● EXERCISE INSTRUCTIONS
Every line from the one containing "155H338Q349 155 348" to the one containing "181C370 175 384" in the records below, both included, must be set down exactly, and no other line.

***** RECORDS FOR THIS EXERCISE *****

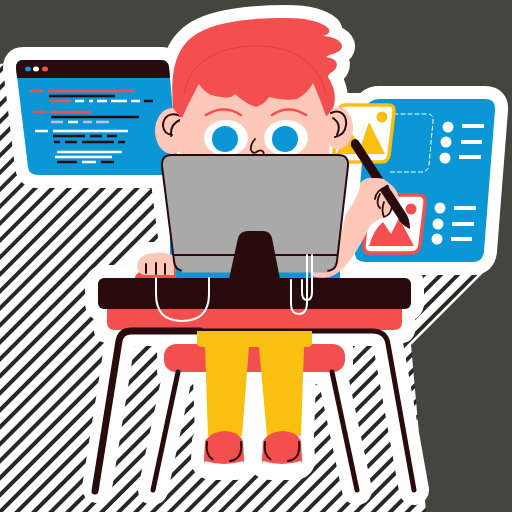
<!DOCTYPE html>
<html lang="en">
<head>
<meta charset="utf-8">
<title>Designer at a desk sticker</title>
<style>
:root{--ground:#454540;--white:#fff;--blue:#0b97d6;--red:#f34f4f;--dark:#290b0d;--yellow:#f9c00f;--skin:#fdc8b8;--grey:#a9a9a9;--lilac:#b9c4e8}
html,body{margin:0;width:512px;height:512px;overflow:hidden;background:var(--ground)}
svg{display:block}
.white{fill:var(--white)}.blue{fill:var(--blue)}.red{fill:var(--red)}.dark{fill:var(--dark)}
.yellow{fill:var(--yellow)}.skin{fill:var(--skin)}.grey{fill:var(--grey)}
.line{fill:none;stroke-linecap:round;stroke-linejoin:round}
.ink{stroke:var(--dark)}.chalk{stroke:var(--white)}.rose{stroke:var(--red)}.pale{stroke:var(--lilac)}
.code{fill:none;stroke-width:2.6}
.die-cut{fill:var(--white);stroke:var(--white);stroke-width:26;stroke-linejoin:round;stroke-linecap:round}
.die-cut .leg{fill:none;stroke-width:30}
</style>
</head>
<body>
<svg width="512" height="512" viewBox="0 0 512 512" role="img" aria-label="Red-haired boy drawing at a computer desk between a code window and an image layout panel">
<defs>
  <pattern id="hatch" width="12" height="12" patternUnits="userSpaceOnUse" patternTransform="rotate(45)">
    <rect class="white" width="12" height="12"/>
    <rect width="4" height="12" fill="#282724"/>
  </pattern>
  <path id="hair" d="M173 108C170 70 176 46 198 33C222 19 262 18 286 18C306 18 320 21 328 28C332 32 326 36 322 36C334 36 343 42 342 47C341 53 330 54 326 57C334 58 339 62 336 68C334 72 328 73 328 77C334 86 337 98 333 108L327 116L180 117Z"/>
  <path id="code-window" d="M23 60H161Q168 60 169 67L178 167Q178 175 171 175H38Q29 175 28 167L16 68Q16 60 23 60Z"/>
  <path id="layout-panel" d="M379 99H485Q496 99 495 110L484 251Q483 262 473 262H366Q354 262 355 251L366 110Q368 99 379 99Z"/>
  <path id="face" d="M180 108C184 84 206 79 254 79C304 79 324 88 328 108L330 162H180Z"/>
  <path id="screen" d="M172 155H338Q349 155 348 166L337 261Q336 271 326 271H185Q175 271 174 261L162 166Q161 155 172 155Z"/>
  <rect id="desk-top" x="98" y="278" width="313" height="31" rx="6"/>
  <path id="arm" d="M362 181C370 175 384 177 390 184C400 191 402 203 392 212C386 216 376 220 370 226C360 246 348 268 334 275C327 279 318 278 312 276V256H336L346 214C352 206 357 198 362 181Z"/>
  <path id="trousers" d="M197 330H312V343Q312 347 304 347L301 436H267L259 347H249L242 436H208L205 347Q197 347 197 343Z"/>
  <path id="shoe" d="M205 441Q212 431 225 431Q238 431 243 441L244 460Q244 467 235 467H213Q204 467 204 460Z"/>
  <path id="desk-legs" d="M95 491L119 341Q121 331 131 331H372Q386 331 388 344L414 490"/>
  <path id="chair-legs" d="M178 372L153 490M332 372L357 490"/>
</defs>

<rect width="512" height="512" fill="var(--ground)"/>
<path id="hatched-shadow" d="M0 64L14 62L34 170L470 240L488 268L411 345L426 512H0Z" fill="url(#hatch)"/>

<g class="die-cut">
  <use href="#code-window"/><use href="#layout-panel"/><use href="#hair"/><use href="#face"/>
  <path d="M165 112L345 108L346 140H162Z"/>
  <path d="M342 106H392V162H332Z"/>
  <use href="#screen"/><use href="#arm"/><use href="#desk-top"/>
  <path d="M137 270L150 255H180V278ZM107 309H402V330H107ZM170 344H340V371H170Z"/>
  <use href="#trousers"/><use href="#shoe"/><use href="#shoe" x="58"/>
  <path class="leg" d="M97 488L120 341Q122 331 131 331H372Q386 331 388 344L414 490M178 372L153 490M332 372L357 490"/>
</g>

<g id="code-editor">
  <use href="#code-window" class="blue"/>
  <path class="dark" d="M23 60H161Q168 60 169 67L170 78H17L16 68Q16 60 23 60Z"/>
  <ellipse cx="28" cy="69" rx="3" ry="2.5" class="blue"/>
  <ellipse cx="36" cy="69" rx="3" ry="2.5" class="white"/>
  <ellipse cx="45" cy="69" rx="3" ry="2.5" class="red"/>
  <g class="code">
    <path class="rose" d="M30 91H43M48 91H134M49 101H71M33 112H46M50 112H91"/>
    <path class="chalk" d="M75 101H84M89 101H93M97 101H107M111 101H127M131 101H140M68 122H78M35 131H48M53 131H128M57 152H122M55 157H112M82 162H96"/>
    <path class="ink" d="M49 96H115M144 101H153M51 117H139M53 136H85M90 136H102M107 136H117M54 142H60M65 142H77M82 142H114M118 142H125M57 162H77M101 162H114"/>
    <path class="pale" d="M51 122H63M83 122H92M96 122H109"/>
  </g>
</g>

<g id="image-layout">
  <use href="#layout-panel" class="blue"/>
  <path class="line chalk" d="M394 114H427Q434 114 433 121L429 165Q428 172 421 172H390" stroke-width="1" stroke-dasharray="4 3"/>
  <g class="white">
    <circle cx="448" cy="127" r="5.5"/><circle cx="446" cy="142" r="5.5"/><circle cx="445" cy="158" r="5.5"/>
    <circle cx="440" cy="208" r="5.5"/><circle cx="438" cy="224" r="5.5"/><circle cx="437" cy="239" r="5.5"/>
  </g>
  <path class="chalk" d="M462 126H484M461 142H482M459 157H481M454 208H476M452 224H474M451 239H472" fill="none" stroke-width="4"/>
  <g id="yellow-picture">
    <path class="white" d="M346 105H388Q395 105 394 112L389 155Q388 162 381 162H333L338 112Q339 105 346 105Z" stroke="var(--yellow)" stroke-width="3.5"/>
    <path class="yellow" d="M336 154L350 132L361 145L369 122L385 154Z"/>
    <circle cx="382" cy="117" r="5.5" class="yellow"/>
  </g>
  <g id="red-picture">
    <path class="white rose" d="M376 195H418Q426 195 425 203L420 245Q419 253 411 253H371Q363 253 364 245L368 203Q369 195 376 195Z" stroke-width="3.5"/>
    <path class="red" d="M369 246Q374 229 383 222L391 234L399 218L414 246Z"/>
    <circle cx="411" cy="209" r="5.5" class="red"/>
  </g>
</g>

<g id="chair">
  <rect class="red" x="164" y="344" width="181" height="28" rx="12"/>
  <use href="#chair-legs" class="line ink" stroke-width="5"/>
</g>
<g id="legs">
  <use href="#trousers" class="yellow"/>
  <g id="shoe-pair">
    <g id="single-shoe">
      <use href="#shoe" class="red"/>
      <path class="line ink" d="M207 442Q205 456 214 460Q224 463 234 460Q243 456 241 442" stroke-width="2" stroke-dasharray="19 18 30"/>
      <path class="white" d="M205 461Q224 467 243 461V466Q224 474 205 466Z"/>
    </g>
    <use href="#single-shoe" x="58"/>
  </g>
</g>

<g id="head">
  <path class="blue" d="M170 235H340V278H170Z"/>
  <ellipse class="skin" cx="172" cy="131" rx="17" ry="23"/>
  <ellipse class="skin" cx="338" cy="128" rx="15" ry="21"/>
  <path class="line ink" d="M181 116C170 111 163 117 163 126Q164 134 172 135M180 120Q170 124 171 136M331 113C341 108 347 116 346 125Q345 135 335 137M333 118Q342 124 337 135" stroke-width="2"/>
  <use href="#face" class="skin"/>
  <use href="#hair" class="red"/>
  <path class="skin" d="M183 116C188 104 192 97 199 84C207 96 214 96 222 97Q231 99 235 94Q246 104 256 107Q265 104 269 97Q284 101 297 99Q308 93 313 83Q319 96 326 116V162H183Z"/>
  <path class="line" d="M184 94C190 60 220 46 257 46C292 46 318 61 326 94" stroke="#db3f43" stroke-width="1"/>
  <path class="line rose" d="M206 115Q224 104 241 115M272 115Q288 104 306 115" stroke-width="2.5"/>
  <g id="eyes">
    <ellipse class="white" cx="226" cy="138" rx="22" ry="18"/>
    <ellipse class="white" cx="286" cy="138" rx="22" ry="18"/>
    <circle class="blue" cx="225" cy="139" r="13"/>
    <circle class="blue" cx="285" cy="139" r="13"/>
  </g>
  <path class="line ink" d="M255 139Q250 145 251 150Q253 155 258 151Q263 149 264 154" stroke-width="1.8"/>
</g>

<g id="drawing-hand">
  <use href="#arm" class="skin"/>
  <path class="dark" d="M351 146Q350 140 355 139Q358 139 360 143L405 212Q410 218 410 229Q401 225 398 218Z"/>
  <path class="skin" d="M360 183Q370 176 384 179L388 184L373 195Q366 199 360 192Z"/>
  <path class="line ink" d="M388 186Q376 190 375 199M380 194Q375 203 380 208M384 202Q381 210 384 217Q391 215 392 206" stroke-width="1.8"/>
</g>

<g id="mouse-hand">
  <path class="red" d="M134 279Q138 269 149 268H176V279Z"/>
  <path class="skin" d="M137 266Q138 256 148 254Q164 250 174 256V275H144Q137 273 137 266Z"/>
  <path class="line ink" d="M146 264V273M156 263V274M165 264V274" stroke-width="2"/>
</g>

<g id="monitor">
  <use href="#screen" class="grey"/>
  <use href="#screen" class="line ink" stroke-width="2"/>
  <path class="line ink" d="M174 255H337" stroke-width="2"/>
  <path class="line" d="M183 271H326" stroke="var(--grey)" stroke-width="3"/>
  <path class="dark" d="M248 231H263Q270 231 272 238L280 279H229L238 238Q240 231 248 231Z"/>
</g>

<g id="desk">
  <path class="red" d="M107 307H402V322Q402 330 394 330H115Q107 330 107 322Z"/>
  <use href="#desk-top" class="dark"/>
  <path class="line ink" d="M95 491L119 341Q121 331 131 331H200" stroke-width="7"/>
  <use href="#desk-legs" class="line ink" stroke-width="5"/>
  <path class="yellow" d="M197 331H312V343Q312 347 306 347H203Q197 347 197 343Z"/>
</g>

<g id="cables" class="line chalk" stroke-width="2">
  <path d="M156 278V294Q156 321 182 321Q209 321 209 294V278"/>
  <path d="M307 255V302Q307 314 299 314Q291 314 291 304V280M312 255V292Q312 300 307 300Q302 300 302 292V280"/>
</g>
</svg>
</body>
</html>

*****

● RESPONSE AREA
  <path id="screen" d="M172 155H338Q349 155 348 166L337 261Q336 271 326 271H185Q175 271 174 261L162 166Q161 155 172 155Z"/>
  <rect id="desk-top" x="98" y="278" width="313" height="31" rx="6"/>
  <path id="arm" d="M362 181C370 175 384 177 390 184C400 191 402 203 392 212C386 216 376 220 370 226C360 246 348 268 334 275C327 279 318 278 312 276V256H336L346 214C352 206 357 198 362 181Z"/>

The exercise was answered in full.